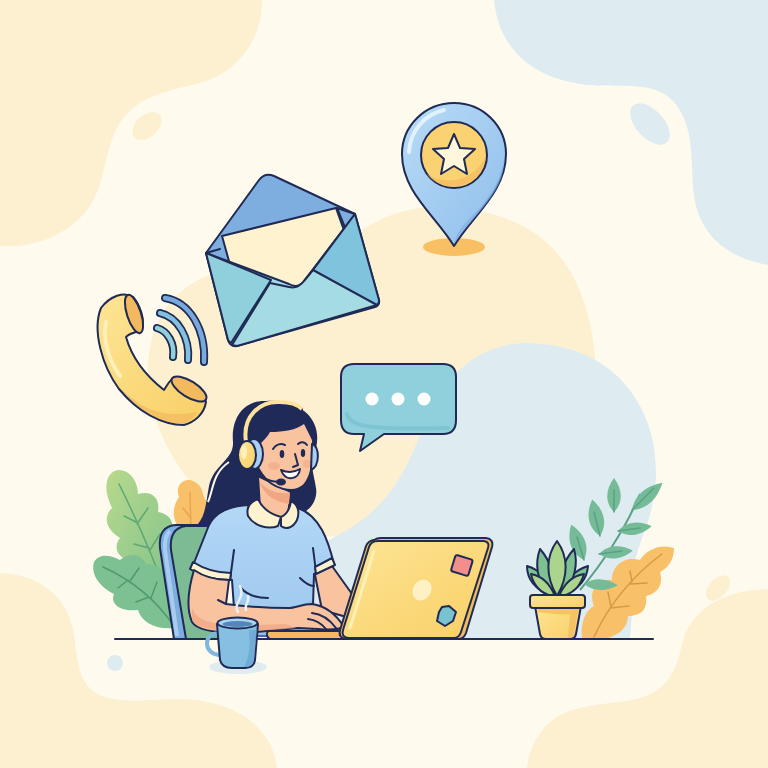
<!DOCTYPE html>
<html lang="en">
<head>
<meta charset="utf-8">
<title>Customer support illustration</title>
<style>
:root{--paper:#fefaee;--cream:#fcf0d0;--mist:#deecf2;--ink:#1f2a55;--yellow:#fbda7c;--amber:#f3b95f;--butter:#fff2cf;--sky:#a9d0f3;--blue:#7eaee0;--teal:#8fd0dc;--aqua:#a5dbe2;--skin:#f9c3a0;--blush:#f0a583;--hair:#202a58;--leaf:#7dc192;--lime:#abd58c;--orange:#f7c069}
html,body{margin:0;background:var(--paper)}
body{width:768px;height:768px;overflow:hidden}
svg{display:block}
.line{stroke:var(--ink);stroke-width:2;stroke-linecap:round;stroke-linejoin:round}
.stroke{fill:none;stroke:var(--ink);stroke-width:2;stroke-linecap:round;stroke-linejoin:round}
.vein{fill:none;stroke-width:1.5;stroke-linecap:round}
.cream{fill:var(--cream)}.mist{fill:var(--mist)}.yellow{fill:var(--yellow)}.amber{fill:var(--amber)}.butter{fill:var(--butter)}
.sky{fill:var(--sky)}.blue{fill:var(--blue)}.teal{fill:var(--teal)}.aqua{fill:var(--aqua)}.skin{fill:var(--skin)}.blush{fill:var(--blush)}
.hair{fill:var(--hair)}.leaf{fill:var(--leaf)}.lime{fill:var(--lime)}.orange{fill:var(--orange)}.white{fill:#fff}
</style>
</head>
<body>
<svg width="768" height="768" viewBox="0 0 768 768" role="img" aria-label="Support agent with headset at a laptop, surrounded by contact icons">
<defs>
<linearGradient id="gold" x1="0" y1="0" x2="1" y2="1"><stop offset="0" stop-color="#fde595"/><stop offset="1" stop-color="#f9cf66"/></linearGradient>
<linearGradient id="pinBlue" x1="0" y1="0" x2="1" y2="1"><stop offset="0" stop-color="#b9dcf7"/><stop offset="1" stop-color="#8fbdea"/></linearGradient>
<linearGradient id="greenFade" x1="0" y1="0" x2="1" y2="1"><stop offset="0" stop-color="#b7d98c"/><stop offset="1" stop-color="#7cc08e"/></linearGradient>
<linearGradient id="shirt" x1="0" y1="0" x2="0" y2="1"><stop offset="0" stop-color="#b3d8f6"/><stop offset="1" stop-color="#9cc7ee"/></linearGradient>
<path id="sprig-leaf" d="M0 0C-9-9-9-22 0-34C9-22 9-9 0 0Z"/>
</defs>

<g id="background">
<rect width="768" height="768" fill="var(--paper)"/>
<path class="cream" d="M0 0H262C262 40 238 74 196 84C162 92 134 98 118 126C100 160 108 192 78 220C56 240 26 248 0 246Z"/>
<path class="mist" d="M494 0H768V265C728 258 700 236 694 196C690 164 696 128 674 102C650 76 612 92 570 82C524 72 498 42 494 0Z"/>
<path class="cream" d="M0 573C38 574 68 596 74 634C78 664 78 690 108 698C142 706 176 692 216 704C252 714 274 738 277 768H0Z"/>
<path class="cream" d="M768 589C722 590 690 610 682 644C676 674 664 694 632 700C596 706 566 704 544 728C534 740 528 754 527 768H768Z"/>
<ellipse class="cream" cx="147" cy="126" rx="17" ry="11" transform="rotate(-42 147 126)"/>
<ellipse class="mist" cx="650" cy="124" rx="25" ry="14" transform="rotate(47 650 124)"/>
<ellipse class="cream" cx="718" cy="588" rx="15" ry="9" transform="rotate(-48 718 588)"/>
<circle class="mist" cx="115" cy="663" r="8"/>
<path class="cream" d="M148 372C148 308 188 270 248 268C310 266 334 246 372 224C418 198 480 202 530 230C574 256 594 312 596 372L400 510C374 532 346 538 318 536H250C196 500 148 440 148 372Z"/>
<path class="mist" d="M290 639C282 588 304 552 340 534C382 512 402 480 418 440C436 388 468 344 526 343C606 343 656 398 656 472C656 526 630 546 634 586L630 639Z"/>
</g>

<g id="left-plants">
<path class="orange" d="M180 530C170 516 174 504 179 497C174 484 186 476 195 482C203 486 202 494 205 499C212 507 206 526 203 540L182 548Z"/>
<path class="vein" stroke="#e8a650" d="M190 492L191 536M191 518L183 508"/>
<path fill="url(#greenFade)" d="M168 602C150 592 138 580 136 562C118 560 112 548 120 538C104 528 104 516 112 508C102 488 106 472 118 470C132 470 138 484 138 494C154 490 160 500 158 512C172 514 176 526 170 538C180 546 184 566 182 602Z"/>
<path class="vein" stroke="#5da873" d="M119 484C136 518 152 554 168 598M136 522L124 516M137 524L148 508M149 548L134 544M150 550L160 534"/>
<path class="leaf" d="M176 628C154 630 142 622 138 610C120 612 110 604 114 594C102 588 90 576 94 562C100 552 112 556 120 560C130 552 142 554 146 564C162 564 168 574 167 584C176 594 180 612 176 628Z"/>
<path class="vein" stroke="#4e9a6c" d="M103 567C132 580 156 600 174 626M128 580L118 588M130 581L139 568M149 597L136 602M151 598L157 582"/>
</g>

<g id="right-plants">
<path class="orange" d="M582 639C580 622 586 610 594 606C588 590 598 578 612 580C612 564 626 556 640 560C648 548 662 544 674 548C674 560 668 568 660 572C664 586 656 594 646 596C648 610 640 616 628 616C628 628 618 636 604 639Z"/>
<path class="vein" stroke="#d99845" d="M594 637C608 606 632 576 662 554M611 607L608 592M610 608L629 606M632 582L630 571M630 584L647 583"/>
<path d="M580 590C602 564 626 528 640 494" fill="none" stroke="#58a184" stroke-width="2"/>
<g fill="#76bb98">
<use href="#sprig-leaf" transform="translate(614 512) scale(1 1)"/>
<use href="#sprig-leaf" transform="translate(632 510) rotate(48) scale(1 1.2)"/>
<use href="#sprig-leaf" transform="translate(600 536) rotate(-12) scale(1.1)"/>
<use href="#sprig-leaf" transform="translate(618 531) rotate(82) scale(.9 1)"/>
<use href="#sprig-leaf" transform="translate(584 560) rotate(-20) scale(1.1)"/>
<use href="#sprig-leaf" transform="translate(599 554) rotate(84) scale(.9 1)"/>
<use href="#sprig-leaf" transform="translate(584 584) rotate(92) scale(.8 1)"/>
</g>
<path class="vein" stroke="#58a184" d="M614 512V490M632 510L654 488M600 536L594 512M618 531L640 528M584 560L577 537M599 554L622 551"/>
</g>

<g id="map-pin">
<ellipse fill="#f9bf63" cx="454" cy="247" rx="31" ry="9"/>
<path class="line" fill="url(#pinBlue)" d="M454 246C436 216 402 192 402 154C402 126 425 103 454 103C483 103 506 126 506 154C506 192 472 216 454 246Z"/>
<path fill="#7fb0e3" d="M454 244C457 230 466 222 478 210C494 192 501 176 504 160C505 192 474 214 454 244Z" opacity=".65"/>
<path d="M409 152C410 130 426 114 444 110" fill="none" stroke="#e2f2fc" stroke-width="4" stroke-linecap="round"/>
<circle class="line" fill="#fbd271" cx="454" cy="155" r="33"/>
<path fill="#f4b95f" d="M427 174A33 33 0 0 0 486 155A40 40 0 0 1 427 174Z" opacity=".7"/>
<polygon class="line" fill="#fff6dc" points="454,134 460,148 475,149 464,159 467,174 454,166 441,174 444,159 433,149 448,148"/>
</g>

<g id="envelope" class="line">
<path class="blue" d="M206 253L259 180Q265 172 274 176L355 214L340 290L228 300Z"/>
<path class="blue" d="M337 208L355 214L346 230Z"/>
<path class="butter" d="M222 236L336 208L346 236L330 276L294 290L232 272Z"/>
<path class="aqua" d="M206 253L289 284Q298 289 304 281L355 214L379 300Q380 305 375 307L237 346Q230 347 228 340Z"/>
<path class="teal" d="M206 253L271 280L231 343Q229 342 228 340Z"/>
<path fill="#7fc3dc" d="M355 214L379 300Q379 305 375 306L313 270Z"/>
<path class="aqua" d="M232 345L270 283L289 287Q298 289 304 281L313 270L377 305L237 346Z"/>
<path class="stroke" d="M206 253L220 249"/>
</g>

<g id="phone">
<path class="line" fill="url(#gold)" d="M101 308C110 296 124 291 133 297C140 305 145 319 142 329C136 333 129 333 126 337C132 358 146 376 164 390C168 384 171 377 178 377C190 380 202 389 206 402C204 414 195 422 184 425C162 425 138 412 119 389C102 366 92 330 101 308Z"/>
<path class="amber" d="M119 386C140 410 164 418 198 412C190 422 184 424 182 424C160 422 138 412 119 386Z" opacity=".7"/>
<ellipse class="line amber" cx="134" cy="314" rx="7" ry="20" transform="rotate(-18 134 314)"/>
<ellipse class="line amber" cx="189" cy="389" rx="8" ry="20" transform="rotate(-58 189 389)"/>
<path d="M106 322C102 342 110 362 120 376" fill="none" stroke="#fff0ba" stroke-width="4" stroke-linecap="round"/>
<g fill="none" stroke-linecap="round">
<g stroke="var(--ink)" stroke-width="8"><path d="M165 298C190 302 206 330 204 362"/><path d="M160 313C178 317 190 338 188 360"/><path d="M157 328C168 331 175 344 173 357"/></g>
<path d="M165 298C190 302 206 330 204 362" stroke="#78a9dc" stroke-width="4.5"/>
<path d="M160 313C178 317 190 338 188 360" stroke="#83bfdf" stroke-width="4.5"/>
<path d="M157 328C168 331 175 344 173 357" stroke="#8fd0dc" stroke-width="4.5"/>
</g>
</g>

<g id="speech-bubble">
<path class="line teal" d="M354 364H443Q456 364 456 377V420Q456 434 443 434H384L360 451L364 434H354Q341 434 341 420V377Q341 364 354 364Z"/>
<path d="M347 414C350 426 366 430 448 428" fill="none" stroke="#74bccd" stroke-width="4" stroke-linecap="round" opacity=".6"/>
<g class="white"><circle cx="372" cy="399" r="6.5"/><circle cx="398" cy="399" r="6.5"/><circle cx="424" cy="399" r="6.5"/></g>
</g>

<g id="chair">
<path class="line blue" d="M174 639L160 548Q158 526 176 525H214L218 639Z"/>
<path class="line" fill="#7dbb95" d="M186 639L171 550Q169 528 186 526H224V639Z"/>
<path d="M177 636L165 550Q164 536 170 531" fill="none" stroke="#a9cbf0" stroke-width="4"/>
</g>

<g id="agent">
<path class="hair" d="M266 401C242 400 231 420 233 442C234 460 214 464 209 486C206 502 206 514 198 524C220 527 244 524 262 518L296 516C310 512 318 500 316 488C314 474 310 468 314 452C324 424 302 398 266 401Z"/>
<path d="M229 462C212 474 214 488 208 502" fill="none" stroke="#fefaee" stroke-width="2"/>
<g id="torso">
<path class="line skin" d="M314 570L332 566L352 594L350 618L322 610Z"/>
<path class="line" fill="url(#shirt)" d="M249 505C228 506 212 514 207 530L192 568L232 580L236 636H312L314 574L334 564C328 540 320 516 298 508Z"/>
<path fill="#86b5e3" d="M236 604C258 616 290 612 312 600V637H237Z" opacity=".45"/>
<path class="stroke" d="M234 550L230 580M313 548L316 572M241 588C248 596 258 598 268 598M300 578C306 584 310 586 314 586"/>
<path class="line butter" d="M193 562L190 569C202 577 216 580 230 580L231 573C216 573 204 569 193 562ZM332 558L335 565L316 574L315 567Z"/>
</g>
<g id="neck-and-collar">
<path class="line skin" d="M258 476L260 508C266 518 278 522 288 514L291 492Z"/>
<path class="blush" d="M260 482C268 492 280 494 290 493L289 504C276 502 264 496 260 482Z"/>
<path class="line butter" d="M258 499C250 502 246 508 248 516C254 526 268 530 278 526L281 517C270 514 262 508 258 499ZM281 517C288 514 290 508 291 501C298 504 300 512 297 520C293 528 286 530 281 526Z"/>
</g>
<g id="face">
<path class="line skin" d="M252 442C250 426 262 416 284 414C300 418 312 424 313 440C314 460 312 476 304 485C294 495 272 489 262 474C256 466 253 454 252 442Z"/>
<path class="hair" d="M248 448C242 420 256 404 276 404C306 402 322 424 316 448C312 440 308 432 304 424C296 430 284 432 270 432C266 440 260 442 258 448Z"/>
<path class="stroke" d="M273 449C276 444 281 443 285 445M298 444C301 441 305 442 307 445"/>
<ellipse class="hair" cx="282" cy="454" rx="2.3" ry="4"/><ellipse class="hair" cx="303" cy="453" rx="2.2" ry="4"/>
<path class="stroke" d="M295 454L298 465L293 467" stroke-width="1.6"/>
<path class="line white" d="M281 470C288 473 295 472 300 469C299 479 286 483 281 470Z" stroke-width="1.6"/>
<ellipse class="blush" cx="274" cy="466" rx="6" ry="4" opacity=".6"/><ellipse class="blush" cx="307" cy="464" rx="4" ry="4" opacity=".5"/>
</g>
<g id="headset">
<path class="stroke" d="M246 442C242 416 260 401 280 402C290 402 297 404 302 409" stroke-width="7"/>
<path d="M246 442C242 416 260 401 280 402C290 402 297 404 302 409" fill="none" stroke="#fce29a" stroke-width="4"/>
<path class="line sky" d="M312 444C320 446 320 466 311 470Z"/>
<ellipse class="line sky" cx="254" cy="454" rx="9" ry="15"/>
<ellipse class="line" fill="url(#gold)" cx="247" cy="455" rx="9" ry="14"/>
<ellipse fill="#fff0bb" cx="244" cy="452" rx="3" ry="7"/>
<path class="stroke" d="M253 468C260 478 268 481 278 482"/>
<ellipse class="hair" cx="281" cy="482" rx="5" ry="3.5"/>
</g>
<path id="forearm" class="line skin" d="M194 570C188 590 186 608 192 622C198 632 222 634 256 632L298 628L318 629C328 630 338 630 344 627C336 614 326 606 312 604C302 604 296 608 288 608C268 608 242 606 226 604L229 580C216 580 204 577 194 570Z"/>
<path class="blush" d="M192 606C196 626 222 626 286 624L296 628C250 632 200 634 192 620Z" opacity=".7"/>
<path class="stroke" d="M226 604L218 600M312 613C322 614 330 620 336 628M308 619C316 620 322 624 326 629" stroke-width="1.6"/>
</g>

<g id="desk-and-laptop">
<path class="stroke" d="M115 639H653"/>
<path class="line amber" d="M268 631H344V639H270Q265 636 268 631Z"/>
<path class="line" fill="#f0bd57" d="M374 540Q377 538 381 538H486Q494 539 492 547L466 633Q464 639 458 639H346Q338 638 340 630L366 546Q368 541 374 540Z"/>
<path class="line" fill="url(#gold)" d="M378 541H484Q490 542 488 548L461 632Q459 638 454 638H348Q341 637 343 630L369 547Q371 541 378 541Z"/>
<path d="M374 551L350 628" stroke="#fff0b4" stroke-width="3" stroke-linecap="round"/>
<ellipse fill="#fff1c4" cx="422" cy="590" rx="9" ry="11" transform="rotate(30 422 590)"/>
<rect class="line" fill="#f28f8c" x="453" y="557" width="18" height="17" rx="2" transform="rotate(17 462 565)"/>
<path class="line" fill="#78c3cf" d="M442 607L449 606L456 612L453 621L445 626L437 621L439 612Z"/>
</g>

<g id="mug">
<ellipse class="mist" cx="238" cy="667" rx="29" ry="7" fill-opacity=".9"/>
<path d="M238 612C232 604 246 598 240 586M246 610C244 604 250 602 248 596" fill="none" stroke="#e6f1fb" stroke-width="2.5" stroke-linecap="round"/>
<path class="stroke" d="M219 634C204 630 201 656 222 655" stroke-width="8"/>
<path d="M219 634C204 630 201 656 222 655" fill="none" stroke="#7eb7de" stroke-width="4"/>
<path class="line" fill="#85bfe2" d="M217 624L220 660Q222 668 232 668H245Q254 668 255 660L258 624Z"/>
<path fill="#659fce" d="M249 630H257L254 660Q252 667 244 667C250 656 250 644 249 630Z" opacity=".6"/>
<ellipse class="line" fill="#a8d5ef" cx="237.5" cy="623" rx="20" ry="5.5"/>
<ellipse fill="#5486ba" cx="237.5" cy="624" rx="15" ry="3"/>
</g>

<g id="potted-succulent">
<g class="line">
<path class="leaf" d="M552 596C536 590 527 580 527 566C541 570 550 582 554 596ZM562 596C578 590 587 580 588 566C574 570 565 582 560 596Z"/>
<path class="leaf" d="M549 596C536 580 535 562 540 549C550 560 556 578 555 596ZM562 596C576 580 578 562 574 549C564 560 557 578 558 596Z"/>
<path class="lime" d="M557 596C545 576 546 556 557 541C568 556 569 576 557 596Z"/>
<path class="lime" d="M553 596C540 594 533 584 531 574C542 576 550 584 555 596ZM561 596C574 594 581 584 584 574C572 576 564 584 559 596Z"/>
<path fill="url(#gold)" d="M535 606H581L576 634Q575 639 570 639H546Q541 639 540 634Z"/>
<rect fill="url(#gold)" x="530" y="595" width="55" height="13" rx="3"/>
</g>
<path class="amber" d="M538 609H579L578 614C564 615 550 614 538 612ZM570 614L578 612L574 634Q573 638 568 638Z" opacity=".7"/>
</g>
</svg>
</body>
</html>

How to complete this task: In the material above, each line with the word "sprig" should be copied.

Response area:
<path id="sprig-leaf" d="M0 0C-9-9-9-22 0-34C9-22 9-9 0 0Z"/>
<use href="#sprig-leaf" transform="translate(614 512) scale(1 1)"/>
<use href="#sprig-leaf" transform="translate(632 510) rotate(48) scale(1 1.2)"/>
<use href="#sprig-leaf" transform="translate(600 536) rotate(-12) scale(1.1)"/>
<use href="#sprig-leaf" transform="translate(618 531) rotate(82) scale(.9 1)"/>
<use href="#sprig-leaf" transform="translate(584 560) rotate(-20) scale(1.1)"/>
<use href="#sprig-leaf" transform="translate(599 554) rotate(84) scale(.9 1)"/>
<use href="#sprig-leaf" transform="translate(584 584) rotate(92) scale(.8 1)"/>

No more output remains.